TASK GOAL —
Gather all lines in the entries that include the word "STEP".

EXERCISE MATERIAL Start Marker

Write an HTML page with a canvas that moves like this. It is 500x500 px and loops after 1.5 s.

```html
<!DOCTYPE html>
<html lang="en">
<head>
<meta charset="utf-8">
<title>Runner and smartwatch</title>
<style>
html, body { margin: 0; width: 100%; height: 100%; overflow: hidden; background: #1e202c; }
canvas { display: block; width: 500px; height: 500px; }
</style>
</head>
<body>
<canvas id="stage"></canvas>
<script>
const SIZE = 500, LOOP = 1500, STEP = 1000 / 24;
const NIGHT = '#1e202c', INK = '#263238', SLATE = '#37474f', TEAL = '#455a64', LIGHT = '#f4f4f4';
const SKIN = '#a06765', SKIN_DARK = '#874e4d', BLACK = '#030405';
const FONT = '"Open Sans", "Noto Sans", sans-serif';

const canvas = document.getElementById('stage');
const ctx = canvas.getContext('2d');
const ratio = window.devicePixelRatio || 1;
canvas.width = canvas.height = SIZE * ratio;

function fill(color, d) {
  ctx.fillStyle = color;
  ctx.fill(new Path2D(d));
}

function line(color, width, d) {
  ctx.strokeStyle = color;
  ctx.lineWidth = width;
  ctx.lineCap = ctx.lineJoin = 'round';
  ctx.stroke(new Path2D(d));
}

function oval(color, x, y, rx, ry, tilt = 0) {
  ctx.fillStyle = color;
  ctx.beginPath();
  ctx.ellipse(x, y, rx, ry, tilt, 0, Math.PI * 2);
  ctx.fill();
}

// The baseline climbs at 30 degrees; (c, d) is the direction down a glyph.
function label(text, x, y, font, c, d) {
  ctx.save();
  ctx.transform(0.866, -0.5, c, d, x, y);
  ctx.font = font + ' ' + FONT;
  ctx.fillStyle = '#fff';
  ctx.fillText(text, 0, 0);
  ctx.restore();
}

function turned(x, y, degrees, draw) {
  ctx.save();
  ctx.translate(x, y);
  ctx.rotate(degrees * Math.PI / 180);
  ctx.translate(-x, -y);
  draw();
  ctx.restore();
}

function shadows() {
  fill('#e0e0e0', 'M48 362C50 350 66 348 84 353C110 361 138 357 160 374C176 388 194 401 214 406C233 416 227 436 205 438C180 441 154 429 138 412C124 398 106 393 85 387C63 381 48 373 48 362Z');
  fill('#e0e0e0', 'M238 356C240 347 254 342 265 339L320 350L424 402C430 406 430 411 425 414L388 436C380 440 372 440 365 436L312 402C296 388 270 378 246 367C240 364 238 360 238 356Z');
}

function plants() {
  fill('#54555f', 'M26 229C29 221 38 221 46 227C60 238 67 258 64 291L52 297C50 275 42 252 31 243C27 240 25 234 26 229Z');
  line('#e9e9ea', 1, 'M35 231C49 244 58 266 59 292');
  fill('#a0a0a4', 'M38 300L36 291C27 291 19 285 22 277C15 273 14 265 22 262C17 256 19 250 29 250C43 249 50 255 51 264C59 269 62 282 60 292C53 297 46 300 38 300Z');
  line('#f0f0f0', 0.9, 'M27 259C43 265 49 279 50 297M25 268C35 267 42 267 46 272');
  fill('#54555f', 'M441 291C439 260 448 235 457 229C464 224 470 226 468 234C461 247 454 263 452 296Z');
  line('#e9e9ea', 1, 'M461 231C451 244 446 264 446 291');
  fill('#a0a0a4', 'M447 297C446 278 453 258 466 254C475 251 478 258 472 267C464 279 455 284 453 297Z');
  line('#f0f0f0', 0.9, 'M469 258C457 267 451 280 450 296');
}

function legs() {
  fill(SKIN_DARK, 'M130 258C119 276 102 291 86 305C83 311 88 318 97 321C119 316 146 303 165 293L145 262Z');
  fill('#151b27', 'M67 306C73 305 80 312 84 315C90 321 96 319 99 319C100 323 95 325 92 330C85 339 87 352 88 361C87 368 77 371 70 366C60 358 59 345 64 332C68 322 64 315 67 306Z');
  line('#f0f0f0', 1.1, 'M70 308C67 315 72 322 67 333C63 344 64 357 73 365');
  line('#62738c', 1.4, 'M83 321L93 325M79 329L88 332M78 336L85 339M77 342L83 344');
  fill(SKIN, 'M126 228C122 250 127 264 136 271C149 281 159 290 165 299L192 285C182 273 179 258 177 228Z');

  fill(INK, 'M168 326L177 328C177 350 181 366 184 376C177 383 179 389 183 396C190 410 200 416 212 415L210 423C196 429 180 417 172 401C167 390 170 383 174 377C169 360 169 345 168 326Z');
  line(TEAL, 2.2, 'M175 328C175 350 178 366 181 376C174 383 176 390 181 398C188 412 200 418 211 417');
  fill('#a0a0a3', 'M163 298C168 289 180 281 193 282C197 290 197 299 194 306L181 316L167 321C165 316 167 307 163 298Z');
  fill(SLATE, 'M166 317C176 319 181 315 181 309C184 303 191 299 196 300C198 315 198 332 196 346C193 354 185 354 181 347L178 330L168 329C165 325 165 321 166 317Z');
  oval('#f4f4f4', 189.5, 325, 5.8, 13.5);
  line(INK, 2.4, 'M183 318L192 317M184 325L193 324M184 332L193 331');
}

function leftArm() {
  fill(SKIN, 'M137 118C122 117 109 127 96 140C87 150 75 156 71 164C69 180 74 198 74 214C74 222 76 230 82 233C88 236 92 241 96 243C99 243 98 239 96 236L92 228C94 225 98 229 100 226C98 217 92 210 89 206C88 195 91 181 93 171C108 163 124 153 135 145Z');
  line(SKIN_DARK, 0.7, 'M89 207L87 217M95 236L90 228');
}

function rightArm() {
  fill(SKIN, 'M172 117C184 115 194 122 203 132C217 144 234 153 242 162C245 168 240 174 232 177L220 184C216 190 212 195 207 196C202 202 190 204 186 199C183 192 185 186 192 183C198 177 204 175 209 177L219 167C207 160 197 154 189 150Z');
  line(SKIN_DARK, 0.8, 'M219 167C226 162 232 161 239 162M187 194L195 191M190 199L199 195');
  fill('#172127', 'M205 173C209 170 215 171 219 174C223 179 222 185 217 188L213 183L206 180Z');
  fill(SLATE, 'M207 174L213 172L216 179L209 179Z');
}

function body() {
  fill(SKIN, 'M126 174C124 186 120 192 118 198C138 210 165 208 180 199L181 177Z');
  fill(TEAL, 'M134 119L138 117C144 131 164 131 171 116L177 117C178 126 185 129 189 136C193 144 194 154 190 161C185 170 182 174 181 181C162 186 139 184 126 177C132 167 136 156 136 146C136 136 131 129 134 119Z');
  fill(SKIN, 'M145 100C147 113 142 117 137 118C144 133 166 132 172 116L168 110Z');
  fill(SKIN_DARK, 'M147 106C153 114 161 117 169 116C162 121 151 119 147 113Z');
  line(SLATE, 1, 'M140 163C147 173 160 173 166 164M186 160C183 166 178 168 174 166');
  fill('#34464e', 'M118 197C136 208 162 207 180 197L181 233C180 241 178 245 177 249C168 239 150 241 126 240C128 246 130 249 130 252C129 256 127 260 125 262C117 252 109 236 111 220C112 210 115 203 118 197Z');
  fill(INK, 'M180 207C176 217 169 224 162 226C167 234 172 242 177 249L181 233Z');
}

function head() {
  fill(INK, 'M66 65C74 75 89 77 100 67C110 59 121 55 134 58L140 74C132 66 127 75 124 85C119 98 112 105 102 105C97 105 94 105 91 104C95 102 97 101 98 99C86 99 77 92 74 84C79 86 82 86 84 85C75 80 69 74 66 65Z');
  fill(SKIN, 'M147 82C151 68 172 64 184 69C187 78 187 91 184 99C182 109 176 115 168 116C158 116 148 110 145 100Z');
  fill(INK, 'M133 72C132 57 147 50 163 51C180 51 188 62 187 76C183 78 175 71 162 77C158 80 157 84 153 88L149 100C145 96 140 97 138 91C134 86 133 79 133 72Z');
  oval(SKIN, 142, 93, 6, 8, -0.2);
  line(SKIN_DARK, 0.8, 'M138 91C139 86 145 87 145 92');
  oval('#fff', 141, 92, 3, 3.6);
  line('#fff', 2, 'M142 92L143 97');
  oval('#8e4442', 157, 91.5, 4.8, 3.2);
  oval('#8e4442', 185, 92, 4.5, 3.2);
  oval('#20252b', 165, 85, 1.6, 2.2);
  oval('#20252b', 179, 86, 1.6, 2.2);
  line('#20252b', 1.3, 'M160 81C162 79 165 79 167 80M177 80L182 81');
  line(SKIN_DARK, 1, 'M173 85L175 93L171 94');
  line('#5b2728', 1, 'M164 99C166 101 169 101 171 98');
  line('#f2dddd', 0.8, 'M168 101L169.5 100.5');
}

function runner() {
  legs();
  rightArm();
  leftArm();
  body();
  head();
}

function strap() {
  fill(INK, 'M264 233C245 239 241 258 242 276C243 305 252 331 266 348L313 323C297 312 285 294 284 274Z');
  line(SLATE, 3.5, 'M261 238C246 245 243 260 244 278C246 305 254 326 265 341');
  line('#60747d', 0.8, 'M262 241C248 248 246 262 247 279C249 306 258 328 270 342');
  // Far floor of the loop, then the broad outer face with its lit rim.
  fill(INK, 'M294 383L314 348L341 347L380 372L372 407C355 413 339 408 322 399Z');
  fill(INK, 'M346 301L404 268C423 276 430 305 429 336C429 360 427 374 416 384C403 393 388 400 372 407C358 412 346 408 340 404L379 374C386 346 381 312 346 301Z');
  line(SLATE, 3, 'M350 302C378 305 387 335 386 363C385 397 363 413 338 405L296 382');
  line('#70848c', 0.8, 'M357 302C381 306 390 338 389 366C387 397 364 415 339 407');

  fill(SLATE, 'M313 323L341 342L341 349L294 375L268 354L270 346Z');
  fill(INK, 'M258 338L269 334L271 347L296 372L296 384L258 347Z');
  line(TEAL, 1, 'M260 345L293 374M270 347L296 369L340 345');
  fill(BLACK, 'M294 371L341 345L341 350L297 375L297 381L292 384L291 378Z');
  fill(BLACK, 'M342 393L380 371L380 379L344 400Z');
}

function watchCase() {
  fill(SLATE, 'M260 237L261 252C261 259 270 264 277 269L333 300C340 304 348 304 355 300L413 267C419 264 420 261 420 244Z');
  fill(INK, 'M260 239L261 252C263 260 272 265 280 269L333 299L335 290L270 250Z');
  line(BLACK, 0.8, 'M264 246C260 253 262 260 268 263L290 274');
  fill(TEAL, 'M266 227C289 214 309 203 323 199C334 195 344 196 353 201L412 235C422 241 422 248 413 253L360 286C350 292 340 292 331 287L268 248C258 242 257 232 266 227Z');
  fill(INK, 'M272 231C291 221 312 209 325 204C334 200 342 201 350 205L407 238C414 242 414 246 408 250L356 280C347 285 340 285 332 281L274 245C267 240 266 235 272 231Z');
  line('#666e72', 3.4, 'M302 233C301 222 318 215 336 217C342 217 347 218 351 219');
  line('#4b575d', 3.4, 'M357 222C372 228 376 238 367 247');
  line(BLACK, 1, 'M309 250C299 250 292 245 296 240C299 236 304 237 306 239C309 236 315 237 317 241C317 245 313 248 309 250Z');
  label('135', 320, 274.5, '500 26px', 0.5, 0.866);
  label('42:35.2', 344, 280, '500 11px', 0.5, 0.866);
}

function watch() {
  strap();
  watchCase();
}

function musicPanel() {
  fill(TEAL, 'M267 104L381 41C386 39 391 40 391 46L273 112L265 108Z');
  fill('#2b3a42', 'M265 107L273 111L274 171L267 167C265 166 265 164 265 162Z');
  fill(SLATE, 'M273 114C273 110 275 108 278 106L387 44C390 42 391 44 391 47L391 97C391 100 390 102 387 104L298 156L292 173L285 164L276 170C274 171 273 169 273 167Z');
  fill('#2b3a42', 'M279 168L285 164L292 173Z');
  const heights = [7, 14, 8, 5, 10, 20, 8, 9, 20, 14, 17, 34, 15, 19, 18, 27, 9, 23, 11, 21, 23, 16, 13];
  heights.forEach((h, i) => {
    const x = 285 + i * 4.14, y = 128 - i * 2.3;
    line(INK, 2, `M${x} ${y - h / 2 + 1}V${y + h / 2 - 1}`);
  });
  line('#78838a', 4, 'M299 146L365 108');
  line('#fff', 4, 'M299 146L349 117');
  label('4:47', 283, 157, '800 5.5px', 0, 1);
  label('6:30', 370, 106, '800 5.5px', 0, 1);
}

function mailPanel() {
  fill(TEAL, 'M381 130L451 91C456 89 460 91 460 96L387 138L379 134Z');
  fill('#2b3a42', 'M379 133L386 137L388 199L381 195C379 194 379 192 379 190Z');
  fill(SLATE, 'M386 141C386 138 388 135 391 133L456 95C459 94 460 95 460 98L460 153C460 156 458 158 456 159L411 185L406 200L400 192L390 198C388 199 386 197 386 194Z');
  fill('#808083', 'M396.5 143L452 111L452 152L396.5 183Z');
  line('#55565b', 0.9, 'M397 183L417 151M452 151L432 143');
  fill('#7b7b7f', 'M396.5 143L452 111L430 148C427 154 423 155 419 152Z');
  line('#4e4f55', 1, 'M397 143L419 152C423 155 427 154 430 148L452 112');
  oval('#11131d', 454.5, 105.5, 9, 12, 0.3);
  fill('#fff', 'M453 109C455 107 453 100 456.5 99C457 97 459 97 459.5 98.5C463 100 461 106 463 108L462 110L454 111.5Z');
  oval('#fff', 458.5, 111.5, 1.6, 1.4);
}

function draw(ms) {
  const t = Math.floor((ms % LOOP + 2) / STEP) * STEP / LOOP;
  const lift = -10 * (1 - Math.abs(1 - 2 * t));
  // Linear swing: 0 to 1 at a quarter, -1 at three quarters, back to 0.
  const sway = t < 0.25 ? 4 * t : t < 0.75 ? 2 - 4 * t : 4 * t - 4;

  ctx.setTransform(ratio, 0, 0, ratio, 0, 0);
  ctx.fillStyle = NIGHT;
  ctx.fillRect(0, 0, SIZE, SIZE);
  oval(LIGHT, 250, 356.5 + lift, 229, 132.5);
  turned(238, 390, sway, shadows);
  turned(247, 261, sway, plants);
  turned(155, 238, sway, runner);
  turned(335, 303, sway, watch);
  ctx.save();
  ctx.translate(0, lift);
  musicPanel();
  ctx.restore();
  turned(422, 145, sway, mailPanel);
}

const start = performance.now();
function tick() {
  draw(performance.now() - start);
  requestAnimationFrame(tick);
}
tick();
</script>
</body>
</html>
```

EXERCISE MATERIAL End Marker

OUTPUT BELOW —
const SIZE = 500, LOOP = 1500, STEP = 1000 / 24;
  const t = Math.floor((ms % LOOP + 2) / STEP) * STEP / LOOP;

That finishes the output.